SACRAMENTO MOUNTAINS CHECKERSPOT BUTTERFLY } Euphydryas anicia cloudcrofti
FAMILY: Nymphalidae

DESCRIPTION: The Sacramento Mountains checkerspot butterfly has a checkered pattern on its wings with dark brown, red, orange, white, and black spots and lines. Rust-colored hairs cover its head, and its abdomen is black with light horizontal stripes. A circle of yellowish hairs can be found at the base of the abdomen. The checkerspot’s wingspan is about two inches. Females tend to be slightly larger than males, and the female’s abdomen is more rounded in shape.

HABITAT: Checkerspots inhabit mountain meadows within mixed-conifer forest at elevations between 8,000 and 9,000 feet. They live in areas where their associated larval host plant, the New Mexico penstemon, is found.

RANGE: The Sacramento Mountains checkerspot is found only within the Sacramento Mountains of central New Mexico near the town of Cloudcroft. The known range of this butterfly is a 33-square-mile area, within which only eight square miles of suitable habitat exists. Of this, only three square miles may be occupied by the species.

MIGRATION: This butterfly does not migrate.
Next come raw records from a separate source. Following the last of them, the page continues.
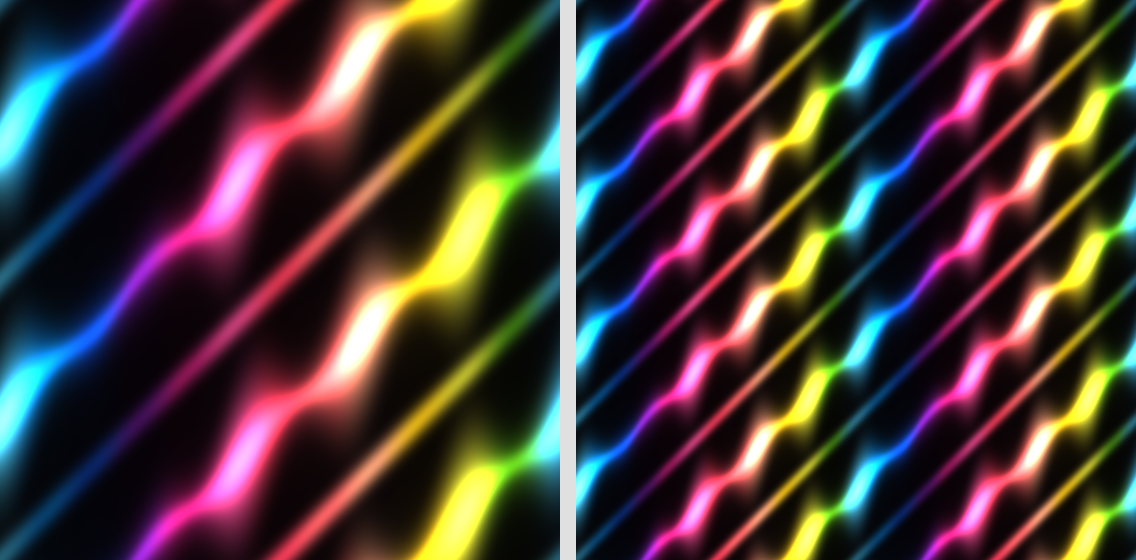
Left: one tile. Right: repeated 2 by 2.
Reproduce this background procedurally as a Shadertoy shader.

```glsl
// Diagonal neon light beams on black: wide swelling beams alternate with thin rays.
// Hue runs across the canvas through a cyclic palette; beams are gaussian profiles
// whose width and heat pulse along x, overexposed so that hot cores clip to white.

#define REPEATS 2.0        // wide beams (and thin rays) per canvas, whole number
#define PULSES 5.0         // swellings along each beam, whole number
#define PULSE_SHIFT 0.03   // position of the first swelling
#define PINCH_X 0.21       // where the beams stay narrow and dark
#define NARROW 0.10        // beam half width at a pinch, in beam spacings
#define WIDE 0.225         // beam half width at a swelling
#define CORE 0.42          // core width relative to its beam
#define RAY_WIDTH 0.058    // thin ray half width, in beam spacings
#define WOBBLE 0.025       // sideways sway of the beam axis
#define HAZE 0.07          // faint light between the beams

const float TAU = 6.2831853;
const int HUES = 12;

float hash(float n) {
    return fract(sin(n * 127.1 + 31.7) * 43758.5453);
}

float gauss(float d, float w) {
    return exp(-d * d / (w * w));
}

// Cyclic spectrum across the canvas: cyan, blue, magenta, red, yellow, green
vec3 spectrum(float x) {
    vec3 hues[HUES] = vec3[HUES](
        vec3(0.25, 0.70, 0.85), vec3(0.03, 0.50, 0.85), vec3(0.05, 0.27, 0.75),
        vec3(0.40, 0.10, 0.55), vec3(0.76, 0.12, 0.45), vec3(0.90, 0.28, 0.54),
        vec3(0.90, 0.22, 0.32), vec3(0.92, 0.36, 0.36), vec3(0.92, 0.60, 0.44),
        vec3(0.90, 0.72, 0.08), vec3(0.85, 0.85, 0.20), vec3(0.30, 0.62, 0.08));
    float p = fract(x) * float(HUES);
    int i = int(p) % HUES;
    return mix(hues[i], hues[(i + 1) % HUES], smoothstep(0.0, 1.0, fract(p)));
}

// Light of one wide beam at signed distance d from its axis
float wideBeam(float d, float x, float id) {
    float phase = TAU * PULSES * (x - PULSE_SHIFT) + 0.7 * (hash(id) - 0.5);
    float pinch = pow(0.5 + 0.5 * cos(TAU * (x - PINCH_X)), 8.0);
    float swell = (0.5 + 0.5 * cos(phase)) * (1.0 - 0.9 * pinch);
    swell = mix(swell, 0.6 * (1.0 - pinch), 0.3 * hash(id + 5.0));
    d += WOBBLE * sin(phase);
    float w = mix(NARROW, WIDE, swell);
    float glow = (0.5 + 0.65 * swell) * gauss(d, w);
    float core = (0.75 + 0.85 * swell) * gauss(d, CORE * w);
    return glow + core + HAZE * gauss(d, 0.38);
}

// Light of one thin ray, dimmer on the blue side
float thinRay(float d, float x, float id) {
    float level = 0.72 - 0.25 * cos(TAU * (x - 0.1));
    level *= 0.92 + 0.16 * hash(id + 11.0);
    return level * gauss(d, RAY_WIDTH);
}

void mainImage(out vec4 fragColor, in vec2 fragCoord) {
    vec2 uv = fragCoord / iResolution.xy;
    float across = REPEATS * (uv.x - uv.y);

    // Sum neighbouring beams so that their glows overlap smoothly
    float light = 0.0;
    for (float k = -1.0; k <= 1.0; k++) {
        float cell = floor(across) + k;
        float id = mod(cell, REPEATS);
        light += wideBeam(across - cell - 0.5, uv.x, id);
    }

    // Thin rays run midway between the wide beams
    float ray = floor(across + 0.5);
    light += thinRay(across - ray, uv.x, mod(ray, REPEATS));

    vec3 color = spectrum(uv.x) * light + vec3(0.012, 0.004, 0.010);
    fragColor = vec4(clamp(color, 0.0, 1.0), 1.0);
}
```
BREEDING: In July or August, adult butterflies lay a cluster of 10 to 100 eggs on the New Mexico penstemon, a beautiful plant endemic to the state’s Sacramento Mountains. Larvae hatch and begin feeding on the host plants until the fall when they enter a period of suspended growth, hiding in leaf litter and tree bark until spring. Larvae reawaken in late spring, pupate, and emerge as adults by midsummer.

LIFE CYCLE: Before their metamorphosis into adulthood, and depending on environmental conditions, larvae can live for nine months to a year or more. Adult Sacramento Mountains checkerspot butterflies live for two weeks.

FEEDING: Larvae feed on their two host plants: New Mexico penstemon and sometimes valerian. Adults have been observed feeding from a wide range of plants, but they are most commonly associated with orange sneezewort.

THREATS: Threats to this species include urban sprawl, road construction, livestock grazing, off-road vehicles, fire suppression, pesticide spraying, invasive plants, and global warming. The Cloudcroft-initiated Draft Conservation Plan for the Sacramento Mountains Checkerspot Butterfly may lessen some of these threats, but the plan only covers publicly owned land, leaving approximately 50 percent of the butterfly’s range without any management.

POPULATION TREND: Efforts to gather population data on this species have not been entirely conclusive but suggest a downward trend since the late 1990s. Population studies carried out by the U.S. Forest Service suggest that the total current population is approximately 1,000 individuals.

Photo by Eric Hein, USFWS